Collecting Twitter Data: Introduction

Part I: Introduction [current page] | Part II: Getting Started | Part III: Using a Python Stream Listener | Part IV: Storing Tweets in MongoDB | Part V: Twitter JSON to CSV — Errors | Part VI: Twitter JSON to CSV — ASCII | Part VII: Twitter JSON to CSV — UTF-8


Collecting Twitter data is a great exercise in data science and can provide interesting insights in how people behave on the social media platform. Below is an overview of the steps to build a Twitter analysis from scratch. This tutorial will go through several steps to arrive at being able to analyze Twitter data.

  1. Overview of Twitter API does
  2. Get R or Python
  3. Install Twitter packages
  4. Get Developer API Key from Twitter
  5. Write Code to Collect Tweets
  6. Parse the Raw Tweet Data [JSON files]
  7. Analyze the Tweet Data

Introduction

Before diving into the technical aspects of how to use the Twitter API [Application Program Interface] to collect tweets and other data from their site, I want to give a general overview of what the Twitter API is and isn’t capable of doing. First, data collection on Twitter doesn’t necessarily produce a representative sample to make inferences about the general population. And people tend to be rather emotional and negative on Twitter. That said, Twitter is a treasure trove of data and there are plenty of interesting things you can discover. You can pull various data structures from Twitter: tweets, user profiles, user friends and followers, what’s trending, etc. There are three methods to get this data: the REST API, the Search API, and the Streaming API. The Search API is retrospective and allows you search old tweets [with severe limitations], the REST API allows you to collect user profiles, friends, and followers, and the Streaming API collects tweets in real time as they happen. [This is best for data science.] This means that most Twitter analysis has to be planned beforehand or at least tweets have to be collected prior to the timeframe you want to analyze. There are some ways around this if Twitter grants you permission, but the run-of-the-mill Twitter account will find the Streaming API much more useful.

The Twitter API requires a few steps:

  1. Authenticate with OAuth
  2. Make API call
  3. Receive JSON file back
  4. Interpret JSON file
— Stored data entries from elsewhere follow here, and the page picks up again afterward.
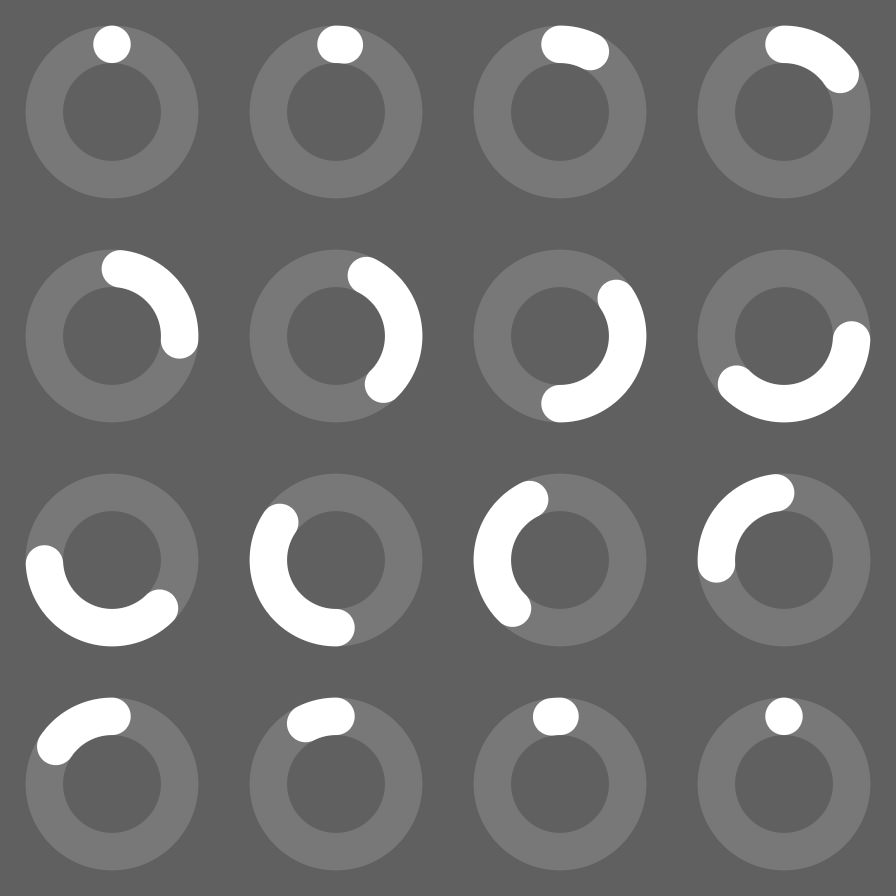
Give the GLSL for this pattern, as a Shadertoy shader.

```glsl
// Four by four sheet of loading-spinner frames: a round-capped arc circling a grey ring.

// Distance to an arc centred on the +y axis, with round caps.
float arcDistance(vec2 p, float halfAngle, float radius, float halfWidth) {
    p.x = abs(p.x);
    vec2 tip = vec2(sin(halfAngle), cos(halfAngle));
    bool pastTip = tip.y * p.x > tip.x * p.y;
    float d = pastTip ? length(p - tip * radius) : abs(length(p) - radius);
    return d - halfWidth;
}

float coverage(float d, float pixel) {
    return clamp(0.5 - d / pixel, 0.0, 1.0);
}

// Clockwise angle from the top, eased over twelve frames.
float easedTurn(float frame) {
    return 6.283185 * smoothstep(0.0, 12.0, frame);
}

void mainImage(out vec4 fragColor, in vec2 fragCoord) {
    const float count = 4.0;
    const float radius = 0.302;
    const float halfWidth = 0.0835;

    // Cells, numbered left to right from the top row
    vec2 grid = fragCoord / iResolution.xy * count;
    vec2 cell = floor(grid);
    vec2 p = fract(grid) - 0.5;
    float pixel = count / iResolution.y;
    float frame = cell.x + count * (count - 1.0 - cell.y);

    // The tail follows the head three frames later
    float head = easedTurn(frame);
    float tail = easedTurn(frame - 3.0);
    float middle = 0.5 * (head + tail);
    float c = cos(middle), s = sin(middle);
    vec2 turned = vec2(c * p.x - s * p.y, s * p.x + c * p.y);

    // Background, ring, moving arc
    float ring = abs(length(p) - radius) - halfWidth;
    float arc = arcDistance(turned, 0.5 * (head - tail), radius, halfWidth);
    vec3 color = vec3(0.378);
    color = mix(color, vec3(0.472), coverage(ring, pixel));
    color = mix(color, vec3(1.0), coverage(arc, pixel));
    fragColor = vec4(color, 1.0);
}
```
The authentication requires that you get an API key from the Twitter developers site. This just requires that you have a Twitter account. The four keys the site gives you are used as parameters in the programs. The OAuth authentication gives your program permission to make API calls.

The API call is an http call that has the parameters incorporated into the URL like
https://stream.twitter.com/1.1/statuses/filter.json?track=twitter
This Streaming API call is asking to connect to Twitter and tracks the keyword ‘twitter’. Using prebuilt software packages in R or Python will hide this step from you the programmer, but these calls are happening behind the scenes.

JSON files are the data structure that Twitter returns. These are rather comprehensive with the amount of data, but hard to use without them being parsed first. Some of the software packages have built-in parsers or you can use a NoSQL database like MongoDB to store and query your tweets.

Get R or Python

While there are many different programing languages to interface with the API, I prefer to use either Python or R for any Twitter data scraping. R is easier to use out of the box if you are just getting started with coding, and Python offers more flexibility. If you don’t have either of these, I’d recommend installing then learning to do some basic things before tackling Twitter data.

Download R: http://cran.rstudio.com/
R Studio: http://www.rstudio.com/ [optional]

Download Python: https://www.python.org/downloads/

Install Twitter Packages

The easiest way to access the API is to install a software package that has prebuilt libraries that makes coding projects much simpler. Since this tutorial will primarily be focused on using the Streaming API, I recommend installing the streamR package for R or tweepy for Python. If you have a Mac, Python is already installed and you can run it from the terminal. I recommend getting a program to help you organize your projects like PyCharm, but that is beyond the scope of this tutorial.

R
[in the R environment]

Python
[in the terminal, assuming you have pip installed]

 


Part I: Introduction [current page] | Part II: Getting Started | Part III: Using a Python Stream Listener | Part IV: Storing Tweets in MongoDB | Part V: Twitter JSON to CSV — Errors | Part VI: Twitter JSON to CSV — ASCII | Part VII: Twitter JSON to CSV — UTF-8